START The records
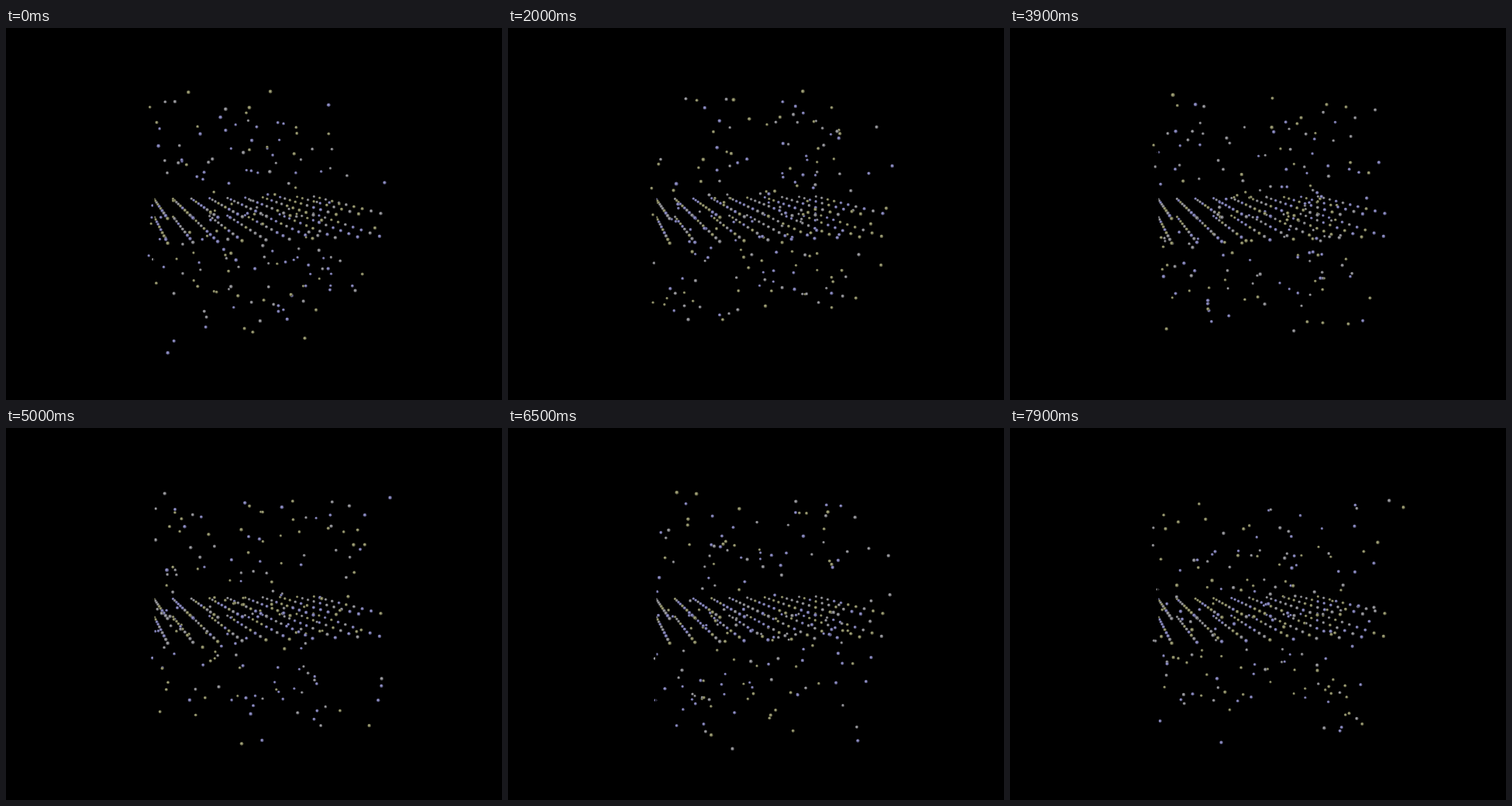
Animation of 640 by 480 pixels, one loop 8000 ms. Source, as an HTML page with a canvas:

```html
<!DOCTYPE html>
<html lang="en">
<head>
<meta charset="utf-8">
<title>Gas around a crystal slab</title>
<style>
  html, body { margin: 0; width: 100%; height: 100%; overflow: hidden; background: #000; }
  canvas { display: block; }
</style>
</head>
<body>
<canvas id="stage" width="640" height="480"></canvas>
<script>
const ctx = document.getElementById('stage').getContext('2d');
const LOOP = 8000, STEP = 100, GAS = 172;
const TONES = [
  ['#5c5c60', '#a0a0a4'],
  ['#56567c', '#9292c8'],
  ['#5c5c42', '#a2a278']
];

function seeded(seed) {
  return () => {
    seed = (seed + 0x6D2B79F5) | 0;
    let h = Math.imul(seed ^ (seed >>> 15), 1 | seed);
    h = (h + Math.imul(h ^ (h >>> 7), 61 | h)) ^ h;
    return ((h ^ (h >>> 14)) >>> 0) / 4294967296;
  };
}

// u: left to right, v: back to front, k: downwards in lattice layers
function project(u, v, k) {
  const w = 1 + 0.06 * u - 0.27 * v + 0.005 * k;
  return {
    x: (191 + 229.8 * u - 39.2 * v + 1.2 * k) / w,
    y: (220.5 + 9.5 * u - 41.4 * v + 24.6 * k) / w,
    w
  };
}

// Moves between two walls, turning back at each
function bounce(start, speed, n, low, high) {
  const p = (((start + speed * n) % 2) + 2) % 2;
  return low + (high - low) * (p > 1 ? 2 - p : p);
}

const lattice = [];
for (let k = 0; k < 2; k++)
  for (let j = 0; j < 10; j++)
    for (let i = 0; i < 10; i++) lattice.push(project(i / 9, j / 9, k));

const rnd = seeded(41);
const speed = () => (rnd() + rnd() + rnd() - 1.5) * 0.07;
const gas = Array.from({ length: GAS }, () => ({
  start: [rnd() * 2, rnd() * 2, rnd() * 2],
  speed: [speed(), speed(), speed()]
}));

function gasAt(n) {
  return gas.map(({ start: s, speed: d }) => project(
    bounce(s[0], d[0], n, -0.045, 1.045),
    bounce(s[1], d[1], n, -0.045, 1.045),
    bounce(s[2], d[2], n, -5.1, 5.8)
  ));
}

function disc(x, y, r, color) {
  ctx.fillStyle = color;
  ctx.beginPath();
  ctx.arc(x, y, r, 0, Math.PI * 2);
  ctx.fill();
}

function draw(n) {
  const pick = seeded(n * 977 + 5);
  ctx.fillStyle = '#000';
  ctx.fillRect(0, 0, 640, 480);
  const dots = lattice.concat(gasAt(n));
  for (const d of dots) d.tone = TONES[Math.floor(pick() * 3)];
  dots.sort((a, b) => b.w - a.w);
  for (const { x, y, w, tone } of dots) {
    const r = 1.8 / w;
    disc(x + 0.5, y + 0.5, r, tone[0]);
    disc(x + 0.3, y + 0.3, r * 0.6, tone[1]);
  }
  // Black front edges of the box hide what lies behind them
  ctx.fillStyle = '#000';
  ctx.fillRect(190, 75, 1.5, 360);
  ctx.fillRect(504, 75, 1.5, 345);
}

let shown = -1;
function tick(now) {
  const n = Math.floor((now % LOOP) / STEP);
  if (n !== shown) draw(shown = n);
  requestAnimationFrame(tick);
}
draw(0);
requestAnimationFrame(tick);
</script>
</body>
</html>
```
END The records
Task instructions:
Every line above that contains "imul" counts once. Give the number of those lines and nothing more.

Your response:
2